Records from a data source
###
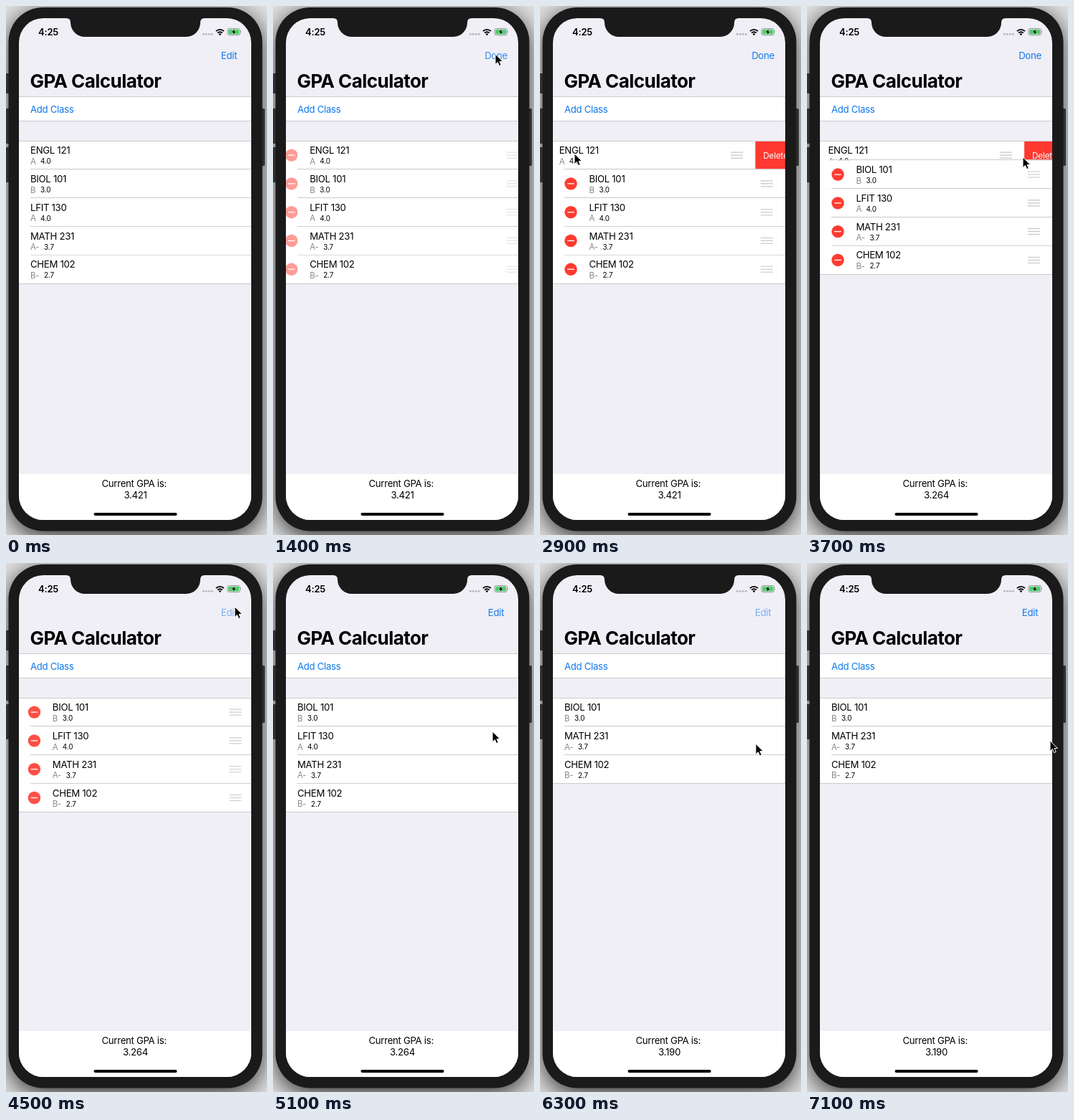
These frames come from a looping animation (364 px wide and 738 px high, 7.2 s). An HTML page:

```html
<!DOCTYPE html>
<html lang="en">
<head>
<meta charset="utf-8">
<title>GPA Calculator</title>
<style>
html, body { margin: 0; width: 100%; height: 100%; overflow: hidden; background: #ddd; }
svg { display: block; width: 364px; height: 738px; }
text { font-family: Inter, Roboto, sans-serif; font-size: 13.2px; letter-spacing: -0.3px; }
.blue { fill: #0f78ec; }
.mid { text-anchor: middle; }
.grade { font-size: 11.5px; fill: #8a8a8e; }
.points { font-size: 9.9px; letter-spacing: -0.1px; }
.del { font-size: 11.7px; letter-spacing: -0.15px; fill: #fff; }
.line { stroke: #cbcbce; stroke-width: 1; }
</style>
</head>
<body>
<svg viewBox="0 0 364 738">
  <defs>
    <clipPath id="screen"><rect x="18" y="17" width="324" height="700" rx="34"/></clipPath>
    <filter id="blur" x="-20%" y="-20%" width="140%" height="140%"><feGaussianBlur stdDeviation="16"/></filter>
  </defs>

  <rect width="364" height="738" fill="#e0e0e0"/>
  <rect x="4" y="8" width="353" height="734" rx="48" opacity=".75" filter="url(#blur)"/>
  <g fill="#303030">
    <rect x="-2" y="94" width="8" height="28"/>
    <rect x="-2" y="143" width="8" height="49"/>
    <rect x="-2" y="197" width="8" height="49"/>
    <rect x="355" y="143" width="6" height="80" rx="1.5"/>
  </g>
  <rect x="3.5" y="2" width="354" height="730.5" rx="48" fill="#1a1a1b"/>

  <g clip-path="url(#screen)">
    <rect x="18" y="17" width="324" height="700" fill="#f0eff6"/>
    <text x="33.5" y="113.5" style="font-size:26px;font-weight:700;letter-spacing:-.55px">GPA Calculator</text>
    <rect x="18" y="126.5" width="324" height="34" fill="#fff"/>
    <path class="line" d="M18 126.5H342M18 160.5H342"/>
    <text class="blue" x="34" y="148.5">Add Class</text>
    <text class="blue mid" id="button" x="311" y="73.5"></text>
    <g id="list"></g>
    <rect x="18" y="653" width="324" height="64" fill="#fff"/>
    <text class="mid" x="178.7" y="671.2">Current GPA is:</text>
    <text class="mid" id="gpa" x="180.5" y="687.3"></text>
    <rect x="122.5" y="707" width="116" height="4" rx="2"/>
  </g>

  <path fill="#1a1a1b" d="M84 16V17Q90 17 90 23A20 20 0 0 0 110 43H251A20 20 0 0 0 271 23Q271 17 277 17V16Z"/>

  <text x="45" y="41" style="font-weight:600;font-size:13px;letter-spacing:-.2px">4:25</text>
  <g fill="#b8b8be">
    <circle cx="275.3" cy="39.3" r="1.5"/><circle cx="279.3" cy="39.3" r="1.5"/>
    <circle cx="283.3" cy="39.3" r="1.5"/><circle cx="287.3" cy="39.3" r="1.5"/>
  </g>
  <g fill="none" stroke="#000" stroke-width="1.9">
    <path d="M292.9 35.2A7.6 7.6 0 0 1 303.9 35.2"/>
    <path d="M295.1 37.6A4.6 4.6 0 0 1 301.7 37.6"/>
  </g>
  <path d="M298.4 41.2L296.6 39.2A2.6 2.6 0 0 1 300.2 39.2Z"/>
  <rect x="308.9" y="31.5" width="17.6" height="9.2" rx="2.4" fill="none" stroke="#8f8f93" stroke-width=".9"/>
  <rect x="310.2" y="32.8" width="15" height="6.6" rx="1.2" fill="#4ccf68"/>
  <path d="M327.4 34.6Q329 36.1 327.4 37.6Z" fill="#8f8f93"/>
  <path d="M318.9 32.2L314.6 36.7H317.3L316.6 40L320.8 35.4H318.1Z" stroke="#d5f0dc" stroke-width="1" paint-order="stroke"/>

  <path id="cursor" d="M0 0V14.6L3.4 11.4L5.6 16.6L8.2 15.5L6 10.4H10.5Z" stroke="#fff" stroke-width="1" stroke-linejoin="round"/>
</svg>

<script>
const LOOP = 7200, STEP = 100;
const ROW = 39.8, TOP = 188.5, EDIT_SHIFT = 34.4, DELETE_W = 61;

const EDIT_ON = 1250, EDIT_OFF = 4440, ANIM = 300, FADE = 240;

// open/remove: times at which the delete button slides in and the row collapses
const classes = [
  { name: "ENGL 121", grade: "A", points: "4.0", open: 2700, remove: 3590 },
  { name: "BIOL 101", grade: "B", points: "3.0" },
  { name: "LFIT 130", grade: "A", points: "4.0", open: 5300, remove: 5840 },
  { name: "MATH 231", grade: "A-", points: "3.7" },
  { name: "CHEM 102", grade: "B-", points: "2.7" }
];
const labels = [[-ANIM, "Edit"], [EDIT_ON, "Done"], [EDIT_OFF, "Edit"], [5300, "Done"], [6240, "Edit"]];
const totals = [[0, "3.421"], [3590, "3.264"], [5840, "3.190"]];
const path = [
  [700, 329, 150], [1200, 310, 67], [1450, 310, 67], [1800, 343, 112], [2200, 316, 160],
  [2650, 48, 206], [3000, 48, 206], [3500, 301, 211], [3750, 301, 211],
  [4300, 319, 61], [4600, 319, 61], [5200, 305, 249], [5500, 245, 249],
  [5750, 309, 249], [6200, 309, 249], [6600, 257, 270], [6900, 285, 256],
  [7000, 303, 252], [7100, 339, 248]
];

const $ = id => document.getElementById(id);
const ramp = (t, start, length) => {
  const p = Math.min(1, Math.max(0, (t - start) / length));
  return p * p * (3 - 2 * p);
};
const latest = (list, t) => list.filter(item => item[0] <= t).pop();

function rowMarkup(c, y, height, edit, swipe, last) {
  const x = 34 + EDIT_SHIFT * edit - swipe;
  const mid = y + 19.6;
  const slide = EDIT_SHIFT * (1 - edit);
  const minusX = 43 - slide - swipe;
  const gripX = 316.3 + slide * 1.04 - swipe;
  const gap = c.grade.length > 1 ? 19 : 14;
  const controls = edit > 0 ? `<g opacity="${edit}">
    <circle cx="${minusX}" cy="${mid}" r="8.7" fill="#ff3b30"/>
    <path d="M${minusX - 4.8} ${mid}h9.6" stroke="#fff" stroke-width="1.3"/>
    <path d="M${gripX - 8.5} ${mid - 4}h17m-17 4h17m-17 4h17" stroke="#c5c5c9" stroke-width="1.1"/></g>` : "";
  const remove = swipe > 0 ? `<rect x="${342 - swipe}" y="${y}" width="${swipe}" height="${height}" fill="#ff3830"/>
    <text class="del" x="${353 - swipe}" y="${y + 24}">Delete</text>` : "";
  const lineY = Math.round(y + height) - 0.5;
  return `<rect x="18" y="${y}" width="324" height="${ROW}" fill="#fff"/>
    <text x="${x}" y="${y + 17.6}">${c.name}</text>
    <text class="grade" x="${x}" y="${y + 32.2}">${c.grade}</text>
    <text class="points" x="${x + gap}" y="${y + 31.6}">${c.points}</text>
    ${controls}${remove}
    ${last ? `<rect x="18" y="${y + height}" width="324" height="${ROW}" fill="#f0eff6"/>` : ""}
    <path class="line" d="M${last ? 18 : 34} ${lineY}H342"/>`;
}

function drawList(t) {
  const edit = ramp(t, EDIT_ON, ANIM) - ramp(t, EDIT_OFF, ANIM);
  let y = TOP, markup = "";
  classes.forEach((c, i) => {
    const gone = c.remove ? ramp(t, c.remove, 290) : 0;
    if (gone === 1) return;
    // the row slides back slightly ahead of its collapse
    const swipe = c.open ? DELETE_W * (ramp(t, c.open, 320) - ramp(t, c.remove - 8, 290)) : 0;
    const height = ROW * (1 - gone);
    markup += rowMarkup(c, y, height, edit, swipe, i === classes.length - 1);
    y += height;
  });
  $("list").innerHTML = markup + '<path class="line" d="M18 188.5H342"/>';
}

function drawButton(t) {
  const [start, label] = latest(labels, t);
  const pressed = [EDIT_ON, EDIT_OFF].some(click => t >= click - 100 && t < click);
  $("button").textContent = label;
  $("button").setAttribute("opacity", pressed ? 0.35 : 0.45 + 0.55 * ramp(t, start, FADE));
}

function drawCursor(t) {
  const a = latest(path, t);
  $("cursor").style.display = a ? "" : "none";
  if (!a) return;
  const b = path[path.indexOf(a) + 1] || a;
  const p = b === a ? 0 : ramp(t, a[0], b[0] - a[0]);
  const x = a[1] + (b[1] - a[1]) * p, y = a[2] + (b[2] - a[2]) * p;
  $("cursor").setAttribute("transform", `translate(${x} ${y})`);
}

function draw(t) {
  drawList(t);
  drawButton(t);
  drawCursor(t);
  $("gpa").textContent = latest(totals, t)[1];
}

const begin = performance.now();
let shown = -1;
function tick() {
  const t = Math.floor(((performance.now() - begin) % LOOP) / STEP) * STEP;
  if (t !== shown) draw(shown = t);
  requestAnimationFrame(tick);
}
tick();
</script>
</body>
</html>
```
###
TASK REQUIREMENTS -> Each line above that contains "swipe" counts once; report the resulting number and nothing else.

COMPLETED EXERCISE -> 8